Fueling the IoT revolution is a combination of ubiquitous connectivity, low-cost sensors, and microelectronics that allow almost anything to be connected to the Internet. The greatest enabler of IoT applications for business may be the smartphone, with its ability to optically scan bar codes or RFID tags.
"Even simple phones support manual data entry of serialized identifiers such that an individual item can be tracked," says Stephen Miles, research affiliate and consultant at the Auto-ID Labs and Center for Biomedical Innovation at MIT, both of which are working on IoT projects.
The rise of mobile devices and steadily decreasing prices for components, such as Wi-Fi radios, GPS chips, and 8-bit controllers with flash memory, have Gartner predicting that nearly every industry will be affected by the IoT. The research firm cautions, however, that the IoT "will be widely adopted only if the technology is available to all [including consumers] in a way that is inexpensive and easy to use."
For all its whiz-bang futuristic appeal, IoT presents compelling business benefits, especially for organizations prepared to make the most of the stream of real-time data that will come from networked physical systems.
"IoT technologies allow for real-time and accurate data sensing and wireless transmission of that data to Web applications and servers connected to the Internet," says Ronak Sutaria, lead researcher at technology consulting firm Mindtree. "This leads to a more precise and accurate monitoring and control of physical systems."
loT-related technologies are already being tapped in a variety of industries, Sutaria says. For example, agricultural companies are monitoring crops in real time to improve the yield quality of produce and to conserve the resources needed for farming, including pesticides, fertilizers, and water. Utility companies have implemented smart meters to monitor energy, gas, and water consumption, and municipalities are launching "smart city" projects to help ease traffic congestion, improve waste management, monitor energy radiation from cellphone towers, and control street lights.
Some of the more successful and instructive endeavors have come from the health care sector.
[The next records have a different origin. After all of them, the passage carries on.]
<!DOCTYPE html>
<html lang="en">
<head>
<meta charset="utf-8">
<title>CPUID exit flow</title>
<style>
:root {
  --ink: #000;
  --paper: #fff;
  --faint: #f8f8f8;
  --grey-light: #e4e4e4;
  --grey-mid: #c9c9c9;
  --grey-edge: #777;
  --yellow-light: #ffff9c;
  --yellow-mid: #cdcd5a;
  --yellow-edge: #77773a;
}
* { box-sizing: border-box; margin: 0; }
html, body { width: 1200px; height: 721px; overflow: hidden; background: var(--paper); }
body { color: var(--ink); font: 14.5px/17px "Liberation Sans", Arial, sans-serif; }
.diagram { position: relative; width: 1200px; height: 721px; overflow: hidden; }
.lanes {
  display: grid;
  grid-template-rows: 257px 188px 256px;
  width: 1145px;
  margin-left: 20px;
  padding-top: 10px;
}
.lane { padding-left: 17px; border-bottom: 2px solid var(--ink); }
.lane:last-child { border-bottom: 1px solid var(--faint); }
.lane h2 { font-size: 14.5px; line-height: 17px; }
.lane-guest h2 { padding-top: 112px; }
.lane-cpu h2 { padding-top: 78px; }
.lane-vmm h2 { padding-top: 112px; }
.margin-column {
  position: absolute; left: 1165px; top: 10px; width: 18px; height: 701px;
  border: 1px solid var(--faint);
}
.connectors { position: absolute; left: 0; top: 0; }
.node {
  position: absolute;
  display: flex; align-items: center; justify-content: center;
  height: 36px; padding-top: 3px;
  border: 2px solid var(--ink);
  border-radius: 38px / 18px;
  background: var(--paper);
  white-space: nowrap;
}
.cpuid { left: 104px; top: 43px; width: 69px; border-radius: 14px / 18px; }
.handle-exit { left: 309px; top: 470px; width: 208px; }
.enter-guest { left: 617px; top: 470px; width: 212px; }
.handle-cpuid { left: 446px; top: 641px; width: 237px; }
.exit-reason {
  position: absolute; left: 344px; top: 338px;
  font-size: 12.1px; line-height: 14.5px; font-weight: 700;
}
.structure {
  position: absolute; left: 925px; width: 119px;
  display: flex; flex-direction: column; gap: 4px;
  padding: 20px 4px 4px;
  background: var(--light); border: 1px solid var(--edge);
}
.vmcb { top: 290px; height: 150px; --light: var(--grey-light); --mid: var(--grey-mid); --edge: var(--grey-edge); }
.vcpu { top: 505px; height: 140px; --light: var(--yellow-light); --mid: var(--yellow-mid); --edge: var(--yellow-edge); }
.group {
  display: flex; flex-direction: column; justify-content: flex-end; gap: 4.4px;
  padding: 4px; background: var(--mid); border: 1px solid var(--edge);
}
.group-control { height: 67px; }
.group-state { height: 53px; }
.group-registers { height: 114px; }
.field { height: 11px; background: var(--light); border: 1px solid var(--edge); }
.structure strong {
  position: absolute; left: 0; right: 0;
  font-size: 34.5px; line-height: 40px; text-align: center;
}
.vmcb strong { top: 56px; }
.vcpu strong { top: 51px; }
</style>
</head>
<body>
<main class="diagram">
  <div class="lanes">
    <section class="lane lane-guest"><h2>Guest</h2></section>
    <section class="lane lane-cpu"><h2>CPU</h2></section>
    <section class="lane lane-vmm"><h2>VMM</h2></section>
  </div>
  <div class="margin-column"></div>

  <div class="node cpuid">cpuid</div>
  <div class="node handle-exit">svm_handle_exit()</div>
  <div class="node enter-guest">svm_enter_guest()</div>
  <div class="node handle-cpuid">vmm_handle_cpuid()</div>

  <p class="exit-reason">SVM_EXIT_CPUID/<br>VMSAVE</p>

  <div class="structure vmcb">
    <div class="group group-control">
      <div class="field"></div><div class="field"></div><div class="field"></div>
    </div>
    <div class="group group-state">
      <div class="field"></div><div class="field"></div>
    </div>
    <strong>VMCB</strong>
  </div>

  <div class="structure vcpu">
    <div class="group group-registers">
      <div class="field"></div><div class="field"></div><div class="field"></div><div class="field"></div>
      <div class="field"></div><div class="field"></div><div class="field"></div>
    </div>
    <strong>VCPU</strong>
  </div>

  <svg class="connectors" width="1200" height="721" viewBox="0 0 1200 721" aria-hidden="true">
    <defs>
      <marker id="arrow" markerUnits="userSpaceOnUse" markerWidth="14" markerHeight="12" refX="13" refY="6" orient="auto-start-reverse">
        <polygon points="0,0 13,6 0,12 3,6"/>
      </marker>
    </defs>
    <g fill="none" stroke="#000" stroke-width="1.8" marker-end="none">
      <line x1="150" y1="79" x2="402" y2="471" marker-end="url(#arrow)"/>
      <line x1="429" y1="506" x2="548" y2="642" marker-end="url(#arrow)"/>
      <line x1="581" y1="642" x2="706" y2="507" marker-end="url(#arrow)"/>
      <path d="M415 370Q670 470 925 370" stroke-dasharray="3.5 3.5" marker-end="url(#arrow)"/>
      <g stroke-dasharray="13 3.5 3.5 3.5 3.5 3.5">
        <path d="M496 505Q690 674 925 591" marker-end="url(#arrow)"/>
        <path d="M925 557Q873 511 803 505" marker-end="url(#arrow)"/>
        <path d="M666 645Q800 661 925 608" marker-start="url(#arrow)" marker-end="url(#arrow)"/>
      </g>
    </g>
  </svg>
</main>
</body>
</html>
Great River Medical Center is one health care organization that's connecting many of its medical devices into a network using Microsoft's Windows Embedded, a family of operating systems designed for use in embedded systems.
The deployment "spans our entire operation of medication management, from anesthesia workstations that monitor controlled substances in our operating rooms, to automated and secure cabinets that track and dispense medications at nursing stations, to an inventory management carousel in our pharmacy that records medication levels, automatically reordering when medications are needed," says Darwin Cooley, director of pharmaceutical services at Great River.
The devices are all connected to a central server running Windows Server with a SQL Server database. Each medication is bar-coded in a single-dose package, Cooley says, which the medical center is able to track and control during each step throughout its facility.
"The big driver from our administration and board of directors was to be more cost effective," Cooley says. "Automating the distribution of our medications drives efficiency, keeping down personnel costs, as it's much more efficient than people running all over the hospital to take medications out to the patients each time a prescription is written."
The automated bar-code system is designed for patient safety, tracking medications at each step to assure the correct dose is being administered to the right patient.